Yip believes commitment from the students is vital because campus conditions might fall short of their expectations. “In the first week, they encountered some setbacks but were able to overcome them. A local supervisor and I conducted daily debriefings with the students and encouraged them to develop alternative solutions when necessary.”

To ensure that the students' service-learning experience at PDO would benefit their studies, Au says that students submitted reports summarising their experiences and how practical engagement enhanced their understanding of various subjects. “I believe the students have achieved their learning purpose. Their service quality was monitored by us and by PDO and was considered satisfactory. The students demonstrated good teamwork, great commitment and a positive attitude. PDO thinks its students appreciated the teaching and that the curriculum met their needs.”

In addition to three weeks of teaching, the students took part in cultural visits including tours of heritage sites, universities, and NGOs. “This is also part of the experiential learning. They were required to design the itineraries and themes of their study visits with learning goals, and explain why those sites were selected,” Au notes.

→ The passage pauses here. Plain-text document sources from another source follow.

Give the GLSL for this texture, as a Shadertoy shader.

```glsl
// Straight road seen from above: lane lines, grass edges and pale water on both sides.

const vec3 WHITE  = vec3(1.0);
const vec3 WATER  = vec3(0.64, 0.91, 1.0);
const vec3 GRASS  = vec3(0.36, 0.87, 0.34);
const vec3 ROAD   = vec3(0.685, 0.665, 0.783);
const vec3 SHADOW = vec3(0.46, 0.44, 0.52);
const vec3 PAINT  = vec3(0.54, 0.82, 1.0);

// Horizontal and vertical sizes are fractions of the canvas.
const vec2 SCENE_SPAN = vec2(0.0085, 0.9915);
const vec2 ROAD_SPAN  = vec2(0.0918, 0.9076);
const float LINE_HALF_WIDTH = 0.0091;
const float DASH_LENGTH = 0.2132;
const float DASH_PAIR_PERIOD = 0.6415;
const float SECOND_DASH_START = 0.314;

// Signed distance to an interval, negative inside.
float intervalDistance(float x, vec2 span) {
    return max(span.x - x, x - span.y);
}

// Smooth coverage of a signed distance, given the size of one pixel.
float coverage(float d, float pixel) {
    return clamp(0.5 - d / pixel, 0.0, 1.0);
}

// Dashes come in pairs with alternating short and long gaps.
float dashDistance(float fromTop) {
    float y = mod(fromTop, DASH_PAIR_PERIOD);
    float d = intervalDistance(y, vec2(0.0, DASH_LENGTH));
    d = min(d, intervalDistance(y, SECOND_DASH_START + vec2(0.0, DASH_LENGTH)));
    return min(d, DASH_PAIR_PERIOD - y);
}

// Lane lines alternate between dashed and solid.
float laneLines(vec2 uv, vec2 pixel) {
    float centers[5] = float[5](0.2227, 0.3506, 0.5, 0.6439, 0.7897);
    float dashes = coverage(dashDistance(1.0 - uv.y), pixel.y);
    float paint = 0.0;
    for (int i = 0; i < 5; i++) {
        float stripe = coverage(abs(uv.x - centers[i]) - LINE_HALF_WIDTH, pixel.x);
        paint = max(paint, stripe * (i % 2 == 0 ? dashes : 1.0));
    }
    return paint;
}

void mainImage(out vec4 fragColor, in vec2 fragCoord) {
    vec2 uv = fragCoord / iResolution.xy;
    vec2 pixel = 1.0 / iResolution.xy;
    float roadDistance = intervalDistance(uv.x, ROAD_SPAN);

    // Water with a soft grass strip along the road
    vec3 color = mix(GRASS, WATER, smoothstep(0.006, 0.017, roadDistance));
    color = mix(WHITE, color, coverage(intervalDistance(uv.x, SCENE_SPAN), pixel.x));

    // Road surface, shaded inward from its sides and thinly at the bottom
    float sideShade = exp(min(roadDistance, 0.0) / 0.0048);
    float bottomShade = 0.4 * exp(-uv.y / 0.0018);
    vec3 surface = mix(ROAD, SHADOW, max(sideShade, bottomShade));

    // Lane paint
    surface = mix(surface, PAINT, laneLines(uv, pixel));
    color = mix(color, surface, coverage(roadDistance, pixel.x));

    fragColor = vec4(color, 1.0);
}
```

One of the participants, Echo LI, signed up for the programme because of her personal interest in Myanmar. Now a Year 4 undergraduate majoring in Translation and Interpretation, Li taught English at PDO. She thinks the experience has helped her achieve personal growth and enhanced her interpersonal skills. “I have learned to make self-reflection a habit and have opened up. This programme enabled me to gain experience of working in a team with people from a different cultural background. I came across challenges. For example, I encountered situations we had not anticipated in our training. I realised that I should adapt and make adjustments in the process, to meet the needs of the service recipients based on the actual circumstances.”

Year 4 student Andric HO, who is studying Environmental Policy, taught a course on integrated humanities. “Because we were assigned more senior students than expected, our prepared teaching materials were not suitable,” Ho says. “This situation called upon us to think on our feet and come up with new materials in a short space of time. I learned to identify the needs of the target students through my teaching. We later developed some socio games from the native people's perspective, and used locally sourced materials to engage the children. Through the programme, we learned about teamwork, such as the division of labour based on individuals' specialised knowledge.”

Au says the principal of PDO considers CLASS' students the role model for its teachers. “These students will be invited to become ambassadors to share their experience at next year's ICSP recruitment session,” she says.